Please write out all of the entries exactly as they appear.
Segment Open
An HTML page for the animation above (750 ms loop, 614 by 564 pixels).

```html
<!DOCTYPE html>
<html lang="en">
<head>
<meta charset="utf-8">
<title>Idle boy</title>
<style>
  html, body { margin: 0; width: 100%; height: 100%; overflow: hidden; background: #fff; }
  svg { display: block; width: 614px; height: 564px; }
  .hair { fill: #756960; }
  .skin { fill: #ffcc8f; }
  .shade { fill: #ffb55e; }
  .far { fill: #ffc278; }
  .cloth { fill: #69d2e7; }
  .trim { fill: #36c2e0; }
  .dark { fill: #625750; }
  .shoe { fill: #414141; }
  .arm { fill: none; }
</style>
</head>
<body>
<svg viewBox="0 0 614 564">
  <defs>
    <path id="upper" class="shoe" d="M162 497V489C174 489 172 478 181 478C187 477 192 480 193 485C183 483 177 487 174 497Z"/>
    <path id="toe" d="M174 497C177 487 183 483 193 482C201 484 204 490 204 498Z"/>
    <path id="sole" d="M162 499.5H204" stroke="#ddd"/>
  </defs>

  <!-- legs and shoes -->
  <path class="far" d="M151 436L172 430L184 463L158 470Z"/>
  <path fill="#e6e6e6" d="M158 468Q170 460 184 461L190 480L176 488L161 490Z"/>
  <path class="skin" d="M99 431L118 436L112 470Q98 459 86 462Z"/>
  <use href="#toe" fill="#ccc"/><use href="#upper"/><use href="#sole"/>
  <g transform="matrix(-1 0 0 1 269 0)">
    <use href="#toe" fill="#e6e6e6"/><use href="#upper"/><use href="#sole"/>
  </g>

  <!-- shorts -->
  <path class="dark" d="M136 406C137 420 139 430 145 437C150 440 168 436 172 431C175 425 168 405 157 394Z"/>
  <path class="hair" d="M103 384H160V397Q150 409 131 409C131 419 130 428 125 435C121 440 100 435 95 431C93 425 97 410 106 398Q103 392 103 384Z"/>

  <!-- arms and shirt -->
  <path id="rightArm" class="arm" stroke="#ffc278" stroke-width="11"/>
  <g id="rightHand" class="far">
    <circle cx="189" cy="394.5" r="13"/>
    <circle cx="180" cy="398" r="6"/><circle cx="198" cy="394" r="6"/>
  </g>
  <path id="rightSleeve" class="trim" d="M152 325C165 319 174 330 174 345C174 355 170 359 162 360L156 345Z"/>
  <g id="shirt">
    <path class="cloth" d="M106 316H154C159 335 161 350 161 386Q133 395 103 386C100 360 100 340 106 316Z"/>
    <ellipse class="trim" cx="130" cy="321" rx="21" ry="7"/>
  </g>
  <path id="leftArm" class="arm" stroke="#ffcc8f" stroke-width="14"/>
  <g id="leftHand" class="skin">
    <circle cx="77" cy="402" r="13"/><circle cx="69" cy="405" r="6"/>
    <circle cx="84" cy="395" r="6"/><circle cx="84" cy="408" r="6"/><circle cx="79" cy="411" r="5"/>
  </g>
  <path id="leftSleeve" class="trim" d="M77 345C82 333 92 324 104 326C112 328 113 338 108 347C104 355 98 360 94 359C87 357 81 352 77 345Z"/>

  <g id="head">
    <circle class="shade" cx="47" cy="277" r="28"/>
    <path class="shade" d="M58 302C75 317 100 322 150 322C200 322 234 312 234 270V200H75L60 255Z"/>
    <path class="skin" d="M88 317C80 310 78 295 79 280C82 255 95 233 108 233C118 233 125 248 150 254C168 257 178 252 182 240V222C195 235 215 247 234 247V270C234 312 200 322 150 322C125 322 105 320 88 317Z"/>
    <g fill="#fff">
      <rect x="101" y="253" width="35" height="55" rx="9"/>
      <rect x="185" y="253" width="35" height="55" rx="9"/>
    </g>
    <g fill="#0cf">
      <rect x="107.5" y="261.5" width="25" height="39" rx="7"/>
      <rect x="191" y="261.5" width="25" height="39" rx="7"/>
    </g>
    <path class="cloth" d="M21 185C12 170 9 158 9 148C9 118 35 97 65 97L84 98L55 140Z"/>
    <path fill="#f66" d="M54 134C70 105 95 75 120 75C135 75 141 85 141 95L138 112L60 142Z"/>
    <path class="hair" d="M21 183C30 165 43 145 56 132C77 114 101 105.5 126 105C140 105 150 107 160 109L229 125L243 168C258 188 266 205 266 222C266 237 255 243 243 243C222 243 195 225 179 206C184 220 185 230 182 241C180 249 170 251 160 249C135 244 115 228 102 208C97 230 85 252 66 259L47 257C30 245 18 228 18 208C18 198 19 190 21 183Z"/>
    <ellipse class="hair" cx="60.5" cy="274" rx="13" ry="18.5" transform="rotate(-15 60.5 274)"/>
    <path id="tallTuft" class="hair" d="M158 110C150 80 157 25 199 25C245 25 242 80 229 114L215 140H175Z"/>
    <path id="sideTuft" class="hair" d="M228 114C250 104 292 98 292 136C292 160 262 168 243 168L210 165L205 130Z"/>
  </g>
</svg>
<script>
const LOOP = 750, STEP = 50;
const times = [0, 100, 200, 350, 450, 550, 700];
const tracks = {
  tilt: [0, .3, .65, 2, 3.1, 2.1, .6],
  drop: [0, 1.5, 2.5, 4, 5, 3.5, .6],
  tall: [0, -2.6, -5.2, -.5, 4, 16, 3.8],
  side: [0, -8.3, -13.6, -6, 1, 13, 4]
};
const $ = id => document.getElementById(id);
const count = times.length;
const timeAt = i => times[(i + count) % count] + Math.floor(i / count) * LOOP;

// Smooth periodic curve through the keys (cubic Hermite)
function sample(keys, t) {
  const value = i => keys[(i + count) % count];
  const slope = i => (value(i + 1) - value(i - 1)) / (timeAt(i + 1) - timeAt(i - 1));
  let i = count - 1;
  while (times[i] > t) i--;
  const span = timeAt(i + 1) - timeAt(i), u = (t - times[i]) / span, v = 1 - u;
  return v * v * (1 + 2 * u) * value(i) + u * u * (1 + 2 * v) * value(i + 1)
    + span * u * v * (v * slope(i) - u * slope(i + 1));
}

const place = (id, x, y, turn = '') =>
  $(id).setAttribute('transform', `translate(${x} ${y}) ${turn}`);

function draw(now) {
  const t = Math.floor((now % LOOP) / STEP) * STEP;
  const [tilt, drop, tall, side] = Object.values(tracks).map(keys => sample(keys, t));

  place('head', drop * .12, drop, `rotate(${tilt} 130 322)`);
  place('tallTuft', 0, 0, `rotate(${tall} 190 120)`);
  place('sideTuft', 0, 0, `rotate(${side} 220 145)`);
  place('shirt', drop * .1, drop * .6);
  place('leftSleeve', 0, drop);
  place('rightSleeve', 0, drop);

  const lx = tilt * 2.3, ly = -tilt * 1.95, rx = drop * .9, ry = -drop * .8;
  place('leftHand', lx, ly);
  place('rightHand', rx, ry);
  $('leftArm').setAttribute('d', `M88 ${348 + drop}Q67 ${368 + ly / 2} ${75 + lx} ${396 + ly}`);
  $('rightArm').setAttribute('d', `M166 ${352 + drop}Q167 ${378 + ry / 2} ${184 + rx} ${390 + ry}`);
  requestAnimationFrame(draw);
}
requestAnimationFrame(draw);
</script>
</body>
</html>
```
Segment Closed
_Expected answer_
An HTML page for the animation above (750 ms loop, 614 by 564 pixels).

```html
<!DOCTYPE html>
<html lang="en">
<head>
<meta charset="utf-8">
<title>Idle boy</title>
<style>
  html, body { margin: 0; width: 100%; height: 100%; overflow: hidden; background: #fff; }
  svg { display: block; width: 614px; height: 564px; }
  .hair { fill: #756960; }
  .skin { fill: #ffcc8f; }
  .shade { fill: #ffb55e; }
  .far { fill: #ffc278; }
  .cloth { fill: #69d2e7; }
  .trim { fill: #36c2e0; }
  .dark { fill: #625750; }
  .shoe { fill: #414141; }
  .arm { fill: none; }
</style>
</head>
<body>
<svg viewBox="0 0 614 564">
  <defs>
    <path id="upper" class="shoe" d="M162 497V489C174 489 172 478 181 478C187 477 192 480 193 485C183 483 177 487 174 497Z"/>
    <path id="toe" d="M174 497C177 487 183 483 193 482C201 484 204 490 204 498Z"/>
    <path id="sole" d="M162 499.5H204" stroke="#ddd"/>
  </defs>

  <!-- legs and shoes -->
  <path class="far" d="M151 436L172 430L184 463L158 470Z"/>
  <path fill="#e6e6e6" d="M158 468Q170 460 184 461L190 480L176 488L161 490Z"/>
  <path class="skin" d="M99 431L118 436L112 470Q98 459 86 462Z"/>
  <use href="#toe" fill="#ccc"/><use href="#upper"/><use href="#sole"/>
  <g transform="matrix(-1 0 0 1 269 0)">
    <use href="#toe" fill="#e6e6e6"/><use href="#upper"/><use href="#sole"/>
  </g>

  <!-- shorts -->
  <path class="dark" d="M136 406C137 420 139 430 145 437C150 440 168 436 172 431C175 425 168 405 157 394Z"/>
  <path class="hair" d="M103 384H160V397Q150 409 131 409C131 419 130 428 125 435C121 440 100 435 95 431C93 425 97 410 106 398Q103 392 103 384Z"/>

  <!-- arms and shirt -->
  <path id="rightArm" class="arm" stroke="#ffc278" stroke-width="11"/>
  <g id="rightHand" class="far">
    <circle cx="189" cy="394.5" r="13"/>
    <circle cx="180" cy="398" r="6"/><circle cx="198" cy="394" r="6"/>
  </g>
  <path id="rightSleeve" class="trim" d="M152 325C165 319 174 330 174 345C174 355 170 359 162 360L156 345Z"/>
  <g id="shirt">
    <path class="cloth" d="M106 316H154C159 335 161 350 161 386Q133 395 103 386C100 360 100 340 106 316Z"/>
    <ellipse class="trim" cx="130" cy="321" rx="21" ry="7"/>
  </g>
  <path id="leftArm" class="arm" stroke="#ffcc8f" stroke-width="14"/>
  <g id="leftHand" class="skin">
    <circle cx="77" cy="402" r="13"/><circle cx="69" cy="405" r="6"/>
    <circle cx="84" cy="395" r="6"/><circle cx="84" cy="408" r="6"/><circle cx="79" cy="411" r="5"/>
  </g>
  <path id="leftSleeve" class="trim" d="M77 345C82 333 92 324 104 326C112 328 113 338 108 347C104 355 98 360 94 359C87 357 81 352 77 345Z"/>

  <g id="head">
    <circle class="shade" cx="47" cy="277" r="28"/>
    <path class="shade" d="M58 302C75 317 100 322 150 322C200 322 234 312 234 270V200H75L60 255Z"/>
    <path class="skin" d="M88 317C80 310 78 295 79 280C82 255 95 233 108 233C118 233 125 248 150 254C168 257 178 252 182 240V222C195 235 215 247 234 247V270C234 312 200 322 150 322C125 322 105 320 88 317Z"/>
    <g fill="#fff">
      <rect x="101" y="253" width="35" height="55" rx="9"/>
      <rect x="185" y="253" width="35" height="55" rx="9"/>
    </g>
    <g fill="#0cf">
      <rect x="107.5" y="261.5" width="25" height="39" rx="7"/>
      <rect x="191" y="261.5" width="25" height="39" rx="7"/>
    </g>
    <path class="cloth" d="M21 185C12 170 9 158 9 148C9 118 35 97 65 97L84 98L55 140Z"/>
    <path fill="#f66" d="M54 134C70 105 95 75 120 75C135 75 141 85 141 95L138 112L60 142Z"/>
    <path class="hair" d="M21 183C30 165 43 145 56 132C77 114 101 105.5 126 105C140 105 150 107 160 109L229 125L243 168C258 188 266 205 266 222C266 237 255 243 243 243C222 243 195 225 179 206C184 220 185 230 182 241C180 249 170 251 160 249C135 244 115 228 102 208C97 230 85 252 66 259L47 257C30 245 18 228 18 208C18 198 19 190 21 183Z"/>
    <ellipse class="hair" cx="60.5" cy="274" rx="13" ry="18.5" transform="rotate(-15 60.5 274)"/>
    <path id="tallTuft" class="hair" d="M158 110C150 80 157 25 199 25C245 25 242 80 229 114L215 140H175Z"/>
    <path id="sideTuft" class="hair" d="M228 114C250 104 292 98 292 136C292 160 262 168 243 168L210 165L205 130Z"/>
  </g>
</svg>
<script>
const LOOP = 750, STEP = 50;
const times = [0, 100, 200, 350, 450, 550, 700];
const tracks = {
  tilt: [0, .3, .65, 2, 3.1, 2.1, .6],
  drop: [0, 1.5, 2.5, 4, 5, 3.5, .6],
  tall: [0, -2.6, -5.2, -.5, 4, 16, 3.8],
  side: [0, -8.3, -13.6, -6, 1, 13, 4]
};
const $ = id => document.getElementById(id);
const count = times.length;
const timeAt = i => times[(i + count) % count] + Math.floor(i / count) * LOOP;

// Smooth periodic curve through the keys (cubic Hermite)
function sample(keys, t) {
  const value = i => keys[(i + count) % count];
  const slope = i => (value(i + 1) - value(i - 1)) / (timeAt(i + 1) - timeAt(i - 1));
  let i = count - 1;
  while (times[i] > t) i--;
  const span = timeAt(i + 1) - timeAt(i), u = (t - times[i]) / span, v = 1 - u;
  return v * v * (1 + 2 * u) * value(i) + u * u * (1 + 2 * v) * value(i + 1)
    + span * u * v * (v * slope(i) - u * slope(i + 1));
}

const place = (id, x, y, turn = '') =>
  $(id).setAttribute('transform', `translate(${x} ${y}) ${turn}`);

function draw(now) {
  const t = Math.floor((now % LOOP) / STEP) * STEP;
  const [tilt, drop, tall, side] = Object.values(tracks).map(keys => sample(keys, t));

  place('head', drop * .12, drop, `rotate(${tilt} 130 322)`);
  place('tallTuft', 0, 0, `rotate(${tall} 190 120)`);
  place('sideTuft', 0, 0, `rotate(${side} 220 145)`);
  place('shirt', drop * .1, drop * .6);
  place('leftSleeve', 0, drop);
  place('rightSleeve', 0, drop);

  const lx = tilt * 2.3, ly = -tilt * 1.95, rx = drop * .9, ry = -drop * .8;
  place('leftHand', lx, ly);
  place('rightHand', rx, ry);
  $('leftArm').setAttribute('d', `M88 ${348 + drop}Q67 ${368 + ly / 2} ${75 + lx} ${396 + ly}`);
  $('rightArm').setAttribute('d', `M166 ${352 + drop}Q167 ${378 + ry / 2} ${184 + rx} ${390 + ry}`);
  requestAnimationFrame(draw);
}
requestAnimationFrame(draw);
</script>
</body>
</html>
```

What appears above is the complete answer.